[MATERIALS PROVIDED Boundary: Start]

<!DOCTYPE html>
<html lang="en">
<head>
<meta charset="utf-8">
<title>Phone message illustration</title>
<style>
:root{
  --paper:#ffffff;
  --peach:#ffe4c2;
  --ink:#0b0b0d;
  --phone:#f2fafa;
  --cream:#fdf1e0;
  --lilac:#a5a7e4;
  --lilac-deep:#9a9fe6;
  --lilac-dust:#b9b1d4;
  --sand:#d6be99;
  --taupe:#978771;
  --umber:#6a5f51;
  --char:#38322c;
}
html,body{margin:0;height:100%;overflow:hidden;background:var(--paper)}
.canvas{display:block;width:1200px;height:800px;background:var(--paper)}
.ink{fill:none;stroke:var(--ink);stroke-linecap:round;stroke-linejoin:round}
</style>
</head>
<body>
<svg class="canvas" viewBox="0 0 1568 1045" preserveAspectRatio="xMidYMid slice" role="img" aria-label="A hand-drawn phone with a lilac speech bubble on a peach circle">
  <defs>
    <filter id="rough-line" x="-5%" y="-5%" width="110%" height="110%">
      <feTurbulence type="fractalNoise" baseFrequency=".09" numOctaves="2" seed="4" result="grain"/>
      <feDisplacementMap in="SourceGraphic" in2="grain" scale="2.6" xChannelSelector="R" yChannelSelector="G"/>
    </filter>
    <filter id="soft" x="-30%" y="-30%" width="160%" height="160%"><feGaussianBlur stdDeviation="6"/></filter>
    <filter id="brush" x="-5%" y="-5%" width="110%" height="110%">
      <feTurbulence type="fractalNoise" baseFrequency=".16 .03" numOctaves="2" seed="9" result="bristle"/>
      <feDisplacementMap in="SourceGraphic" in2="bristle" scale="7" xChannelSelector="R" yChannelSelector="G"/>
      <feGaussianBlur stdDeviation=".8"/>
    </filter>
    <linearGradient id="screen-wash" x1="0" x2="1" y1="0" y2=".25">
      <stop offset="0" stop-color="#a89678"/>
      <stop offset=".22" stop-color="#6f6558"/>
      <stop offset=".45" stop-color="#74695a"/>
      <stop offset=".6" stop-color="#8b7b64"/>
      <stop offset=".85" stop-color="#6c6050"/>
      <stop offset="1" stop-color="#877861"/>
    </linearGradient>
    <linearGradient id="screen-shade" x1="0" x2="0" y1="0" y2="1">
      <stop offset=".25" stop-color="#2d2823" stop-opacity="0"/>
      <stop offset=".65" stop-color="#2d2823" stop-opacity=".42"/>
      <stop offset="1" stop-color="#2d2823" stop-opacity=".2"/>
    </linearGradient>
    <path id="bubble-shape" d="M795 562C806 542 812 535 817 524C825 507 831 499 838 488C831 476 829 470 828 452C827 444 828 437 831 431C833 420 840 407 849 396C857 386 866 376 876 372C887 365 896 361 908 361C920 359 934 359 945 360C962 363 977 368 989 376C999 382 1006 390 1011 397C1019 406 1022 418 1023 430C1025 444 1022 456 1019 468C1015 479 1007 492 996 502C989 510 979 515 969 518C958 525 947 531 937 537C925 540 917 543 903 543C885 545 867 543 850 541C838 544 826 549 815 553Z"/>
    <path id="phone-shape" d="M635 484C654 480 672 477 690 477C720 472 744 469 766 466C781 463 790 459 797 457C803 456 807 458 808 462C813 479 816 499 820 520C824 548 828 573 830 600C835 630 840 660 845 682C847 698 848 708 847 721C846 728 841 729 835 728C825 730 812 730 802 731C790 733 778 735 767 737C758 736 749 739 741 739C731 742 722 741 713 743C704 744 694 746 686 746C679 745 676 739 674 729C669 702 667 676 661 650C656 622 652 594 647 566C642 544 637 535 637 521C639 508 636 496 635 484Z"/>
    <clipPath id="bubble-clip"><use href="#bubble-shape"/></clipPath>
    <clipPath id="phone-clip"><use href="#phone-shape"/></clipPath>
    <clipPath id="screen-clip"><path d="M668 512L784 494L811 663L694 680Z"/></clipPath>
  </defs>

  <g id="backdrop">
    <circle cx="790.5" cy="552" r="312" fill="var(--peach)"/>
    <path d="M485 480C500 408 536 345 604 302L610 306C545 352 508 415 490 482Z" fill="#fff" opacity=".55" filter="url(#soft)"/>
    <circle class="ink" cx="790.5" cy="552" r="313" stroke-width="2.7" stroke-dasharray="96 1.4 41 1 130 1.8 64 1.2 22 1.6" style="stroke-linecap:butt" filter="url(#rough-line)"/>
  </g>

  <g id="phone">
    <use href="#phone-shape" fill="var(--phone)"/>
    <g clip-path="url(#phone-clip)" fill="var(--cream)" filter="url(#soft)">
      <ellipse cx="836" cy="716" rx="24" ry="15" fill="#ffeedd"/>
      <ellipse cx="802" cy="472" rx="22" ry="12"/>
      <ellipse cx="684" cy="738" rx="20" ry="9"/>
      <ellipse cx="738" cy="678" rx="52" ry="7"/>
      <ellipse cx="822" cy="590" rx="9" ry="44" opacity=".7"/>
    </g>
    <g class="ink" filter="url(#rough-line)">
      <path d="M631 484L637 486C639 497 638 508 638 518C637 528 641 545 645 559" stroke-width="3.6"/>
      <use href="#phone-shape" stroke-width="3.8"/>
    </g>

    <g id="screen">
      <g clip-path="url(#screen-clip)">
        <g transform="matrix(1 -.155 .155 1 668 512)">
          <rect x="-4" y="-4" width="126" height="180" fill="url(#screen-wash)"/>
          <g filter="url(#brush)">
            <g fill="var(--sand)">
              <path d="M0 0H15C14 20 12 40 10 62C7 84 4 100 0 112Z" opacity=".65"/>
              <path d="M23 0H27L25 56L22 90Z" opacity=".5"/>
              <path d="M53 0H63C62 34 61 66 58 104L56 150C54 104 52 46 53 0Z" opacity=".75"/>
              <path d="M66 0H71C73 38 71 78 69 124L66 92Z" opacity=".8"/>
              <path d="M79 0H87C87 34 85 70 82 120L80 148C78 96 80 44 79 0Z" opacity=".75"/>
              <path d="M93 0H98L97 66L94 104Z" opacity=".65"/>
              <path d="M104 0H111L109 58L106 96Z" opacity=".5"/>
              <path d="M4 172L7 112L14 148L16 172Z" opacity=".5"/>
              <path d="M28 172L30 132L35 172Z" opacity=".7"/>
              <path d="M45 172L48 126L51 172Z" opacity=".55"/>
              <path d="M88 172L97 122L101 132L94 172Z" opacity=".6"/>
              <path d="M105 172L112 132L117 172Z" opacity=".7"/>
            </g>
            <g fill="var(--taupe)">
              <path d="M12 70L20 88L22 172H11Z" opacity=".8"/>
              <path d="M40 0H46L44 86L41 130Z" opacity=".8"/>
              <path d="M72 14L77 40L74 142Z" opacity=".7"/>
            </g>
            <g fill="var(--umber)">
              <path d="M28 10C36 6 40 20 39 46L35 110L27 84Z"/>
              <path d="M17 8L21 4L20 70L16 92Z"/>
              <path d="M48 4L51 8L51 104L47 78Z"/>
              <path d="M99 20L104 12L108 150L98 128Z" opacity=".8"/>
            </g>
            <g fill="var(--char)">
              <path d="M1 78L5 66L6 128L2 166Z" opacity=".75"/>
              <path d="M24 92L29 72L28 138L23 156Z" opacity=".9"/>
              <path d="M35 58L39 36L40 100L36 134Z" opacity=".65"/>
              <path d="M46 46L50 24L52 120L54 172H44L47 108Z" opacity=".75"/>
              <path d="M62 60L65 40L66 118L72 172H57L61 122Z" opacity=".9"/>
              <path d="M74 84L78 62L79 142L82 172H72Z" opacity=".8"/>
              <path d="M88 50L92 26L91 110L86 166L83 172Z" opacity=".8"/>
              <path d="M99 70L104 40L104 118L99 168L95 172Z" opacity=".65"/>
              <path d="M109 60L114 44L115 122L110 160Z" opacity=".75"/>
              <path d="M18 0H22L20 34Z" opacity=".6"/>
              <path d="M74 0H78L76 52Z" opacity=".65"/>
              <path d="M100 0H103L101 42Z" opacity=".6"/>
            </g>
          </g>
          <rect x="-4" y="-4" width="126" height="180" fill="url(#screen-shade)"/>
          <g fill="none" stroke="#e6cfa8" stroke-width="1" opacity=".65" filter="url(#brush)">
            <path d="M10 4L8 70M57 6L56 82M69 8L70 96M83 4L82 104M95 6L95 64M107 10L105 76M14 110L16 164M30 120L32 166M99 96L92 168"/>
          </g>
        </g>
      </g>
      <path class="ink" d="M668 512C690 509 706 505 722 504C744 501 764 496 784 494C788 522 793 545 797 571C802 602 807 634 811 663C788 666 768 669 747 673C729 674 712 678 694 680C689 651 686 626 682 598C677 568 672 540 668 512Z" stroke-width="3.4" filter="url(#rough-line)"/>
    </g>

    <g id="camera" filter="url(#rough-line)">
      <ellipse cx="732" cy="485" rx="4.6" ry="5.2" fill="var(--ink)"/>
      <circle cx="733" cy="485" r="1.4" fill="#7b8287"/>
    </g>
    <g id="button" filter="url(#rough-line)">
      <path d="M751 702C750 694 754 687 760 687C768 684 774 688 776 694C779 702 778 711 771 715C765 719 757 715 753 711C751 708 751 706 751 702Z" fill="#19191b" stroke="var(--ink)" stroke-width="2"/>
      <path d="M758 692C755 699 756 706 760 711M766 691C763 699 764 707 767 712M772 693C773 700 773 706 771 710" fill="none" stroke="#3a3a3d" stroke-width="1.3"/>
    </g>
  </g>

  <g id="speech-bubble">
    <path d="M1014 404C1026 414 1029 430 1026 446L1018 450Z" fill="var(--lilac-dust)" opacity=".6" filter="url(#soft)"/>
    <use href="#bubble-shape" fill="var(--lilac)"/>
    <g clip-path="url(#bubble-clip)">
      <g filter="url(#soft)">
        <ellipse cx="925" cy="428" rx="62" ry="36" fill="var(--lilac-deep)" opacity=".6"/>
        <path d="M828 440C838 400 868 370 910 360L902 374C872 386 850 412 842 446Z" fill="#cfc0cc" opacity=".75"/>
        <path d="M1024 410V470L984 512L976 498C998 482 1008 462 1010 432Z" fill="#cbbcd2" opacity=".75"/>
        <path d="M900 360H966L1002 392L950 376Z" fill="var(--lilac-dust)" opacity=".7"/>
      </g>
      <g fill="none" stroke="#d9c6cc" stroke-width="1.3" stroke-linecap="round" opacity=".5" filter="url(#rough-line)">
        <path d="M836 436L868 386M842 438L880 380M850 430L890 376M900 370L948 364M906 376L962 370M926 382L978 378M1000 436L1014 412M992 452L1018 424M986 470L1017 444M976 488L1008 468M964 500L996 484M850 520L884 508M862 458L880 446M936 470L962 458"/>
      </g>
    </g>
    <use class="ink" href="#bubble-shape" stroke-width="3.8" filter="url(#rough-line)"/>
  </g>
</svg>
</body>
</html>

[MATERIALS PROVIDED Boundary: End]

Copy out only the lines of the records above from the one with "20L104 12L108 150L98" through the one with "46L50 24L52 120L54", exactly as they stand, both included.

              <path d="M99 20L104 12L108 150L98 128Z" opacity=".8"/>
            </g>
            <g fill="var(--char)">
              <path d="M1 78L5 66L6 128L2 166Z" opacity=".75"/>
              <path d="M24 92L29 72L28 138L23 156Z" opacity=".9"/>
              <path d="M35 58L39 36L40 100L36 134Z" opacity=".65"/>
              <path d="M46 46L50 24L52 120L54 172H44L47 108Z" opacity=".75"/>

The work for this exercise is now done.